The deadline for firms reporting their gender pay gap data arrives at midnight on 4 April.
Since an amendment to Section 78 of the Equality Act was brought in last year, employers in Great Britain with more than 250 staff are required by law to publish figures on their company website as well as an online government database.
The audit has to be comprehensive: the average pay gap, bonus gap, proportion of men and women receiving bonuses and proportion of men and women in each quartile of the organisation’s pay structure.
With the deadline approaching, firms have steadily disclosed their gender pay data, including a flurry of law firms in recent weeks.

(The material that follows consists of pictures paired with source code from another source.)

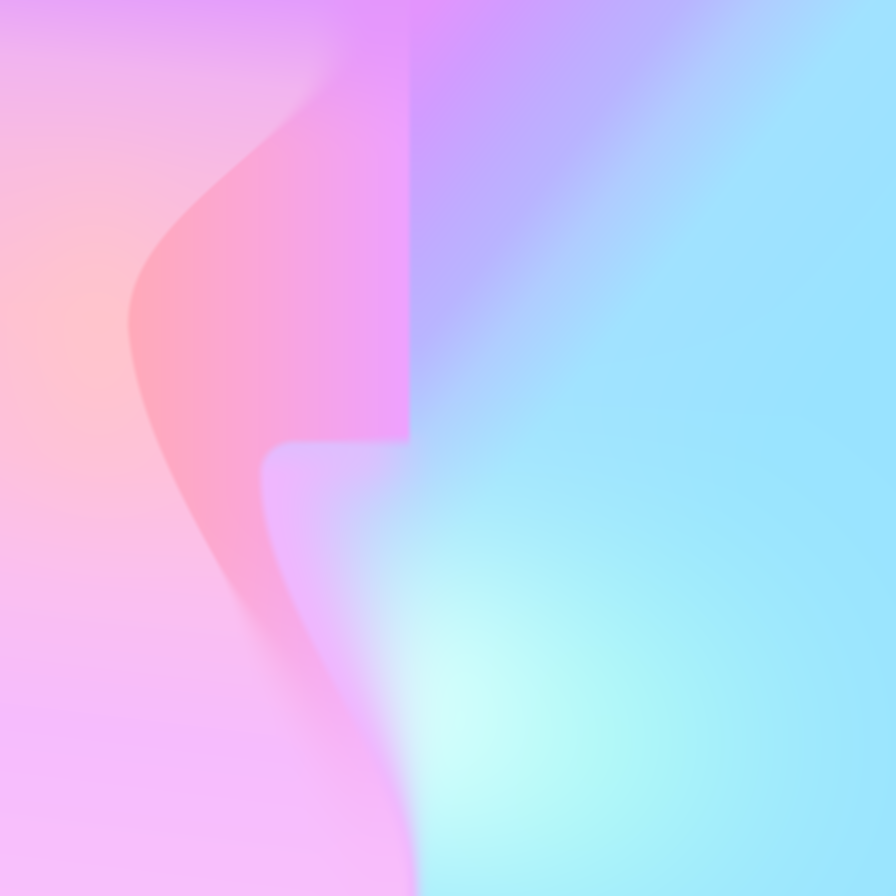
Reproduce this background procedurally as a Shadertoy shader.

```glsl
// Draws a soft pastel gradient: a coral ribbon between pink haze and a cyan glow.

const float FOLD_X = 0.457;   // vertical fold between ribbon and sky
const float SHELF_Y = 0.507;  // top of the pale lower pocket

// Adds one colour stop to a running gradient.
vec3 addStop(vec3 base, vec3 next, float start, float end, float t) {
    return mix(base, next, clamp((t - start) / (end - start), 0.0, 1.0));
}

float glow(vec2 p, vec2 center, vec2 radius) {
    vec2 q = (p - center) / radius;
    return exp(-dot(q, q));
}

// Left outline of the ribbon: x as a function of height.
float ribbonEdge(float y) {
    float up = clamp((y - 0.635) / 0.325, 0.0, 1.0);
    float down = clamp((0.635 - y) / 0.6, 0.0, 1.0);
    float upper = smoothstep(0.0, 1.0, pow(up, 1.15));
    float lower = mix(smoothstep(0.0, 1.0, down), down, 0.2);
    return 0.143 + 0.235 * upper + 0.241 * lower;
}

// Left outline of the pale pocket.
float pocketEdge(float y) {
    return FOLD_X - 0.166 * smoothstep(0.0, 0.47, y);
}

// Signed distance to the pocket, with a rounded upper corner.
float pocketDistance(vec2 p, float radius) {
    vec2 q = vec2((pocketEdge(p.y) - p.x) * 0.92, p.y - SHELF_Y) + radius;
    return length(max(q, 0.0)) + min(max(q.x, q.y), 0.0) - radius;
}

// Pink and peach haze on the left.
vec3 hazeColor(vec2 p) {
    float h = p.y + 0.12 * p.x;
    vec3 c = vec3(0.975, 0.755, 0.988);
    c = addStop(c, vec3(0.965, 0.738, 0.992), 0.0, 0.20, h);
    c = addStop(c, vec3(0.982, 0.750, 0.940), 0.20, 0.36, h);
    c = addStop(c, vec3(0.995, 0.755, 0.865), 0.36, 0.50, h);
    c = addStop(c, vec3(0.998, 0.755, 0.825), 0.50, 0.66, h);
    c = addStop(c, vec3(0.975, 0.735, 0.885), 0.66, 0.83, h);
    c = addStop(c, vec3(0.947, 0.705, 0.940), 0.83, 0.94, h);
    c = addStop(c, vec3(0.890, 0.610, 0.990), 0.94, 1.04, h);
    vec3 peach = vec3(1.0, 0.775, 0.790);
    return mix(c, peach, 0.7 * glow(p, vec2(0.11, 0.63), vec2(0.09, 0.15)));
}

// Coral to orchid ribbon, dissolving at both ends.
vec3 ribbonColor(vec2 p) {
    vec3 c = vec3(1.0, 0.665, 0.720);
    c = addStop(c, vec3(0.985, 0.650, 0.840), 0.14, 0.28, p.x);
    c = addStop(c, vec3(0.935, 0.630, 0.995), 0.28, 0.45, p.x);
    c = mix(vec3(0.973, 0.745, 0.985), c, smoothstep(-0.02, 0.45, p.y));
    return mix(c, vec3(0.895, 0.590, 0.990), smoothstep(0.82, 1.0, p.y));
}

// Diagonal violet to cyan sky with a mint light below.
vec3 skyColor(vec2 p) {
    float d = p.y - 1.3 * (max(p.x, 0.47) - 0.48);
    vec3 c = vec3(0.600, 0.890, 1.0);
    c = addStop(c, vec3(0.630, 0.885, 1.0), 0.0, 0.36, d);
    c = addStop(c, vec3(0.690, 0.800, 1.0), 0.36, 0.52, d);
    c = addStop(c, vec3(0.725, 0.705, 1.0), 0.52, 0.63, d);
    c = addStop(c, vec3(0.755, 0.670, 1.0), 0.63, 0.73, d);
    c = addStop(c, vec3(0.820, 0.610, 1.0), 0.73, 0.88, d);
    c = addStop(c, vec3(0.890, 0.580, 0.992), 0.88, 1.0, d);
    c = mix(c, vec3(0.675, 0.970, 0.970), glow(p, vec2(0.62, 0.17), vec2(0.26, 0.23)));
    return mix(c, vec3(0.825, 1.0, 0.985), glow(p, vec2(0.46, 0.21), vec2(0.17, 0.18)));
}

// Lilac light along the left side and shelf of the pocket.
float rimLight(vec2 p) {
    float width = mix(0.012, 0.11, smoothstep(0.0, 0.45, p.y));
    float side = max(p.x - pocketEdge(p.y), 0.0) / width;
    float depth = max(SHELF_Y - p.y, 0.0) / 0.06;
    float shelf = 0.65 * exp(-depth * depth) * (1.0 - smoothstep(0.40, 0.49, p.x));
    float below = 1.0 - smoothstep(SHELF_Y - 0.04, SHELF_Y + 0.02, p.y);
    shelf *= 1.0 - smoothstep(SHELF_Y, SHELF_Y + 0.02, p.y);
    return 1.0 - (1.0 - exp(-side * side) * below) * (1.0 - shelf);
}

void mainImage(out vec4 fragColor, in vec2 fragCoord) {
    vec2 p = fragCoord / iResolution.xy;

    // Haze and ribbon, with a crisp middle and soft ends
    float softness = 0.004 + 0.035 * smoothstep(0.22, 0.38, abs(p.y - 0.60));
    float ribbon = smoothstep(-softness, softness, p.x - ribbonEdge(p.y));
    vec3 warm = mix(hazeColor(p), ribbonColor(p), ribbon);

    // Sky and its lilac rim
    vec3 cool = mix(skyColor(p), vec3(0.940, 0.715, 0.995), rimLight(p));

    // Join both sides along the fold and pocket
    float beyondFold = smoothstep(-0.005, 0.005, p.x - FOLD_X);
    float pocketSoftness = mix(0.006, 0.011, smoothstep(0.36, 0.46, p.x));
    float pocket = 1.0 - smoothstep(-pocketSoftness, pocketSoftness, pocketDistance(p, 0.035));
    float coolMask = 1.0 - (1.0 - beyondFold) * (1.0 - pocket);

    fragColor = vec4(mix(warm, cool, coolMask), 1.0);
}
```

For many women, it has only confirmed what they already knew: they are paid less than the men.
As Grazia reported, the data indicates that on average women earn just shy of 82p of a man’s pound.
Asked how women might make the best use of their company’s pay gap figures, Georgina Hamblin told Grazia that women need to take it as an opportunity to raise the issues in a sensible and unemotional way.
Scrutinise the pay gap reports, she advised, warning that women often don’t fight their own corner hard enough.
You are not doing your company, or yourself any favours, she explained, “by quietly sitting back and accepting less”.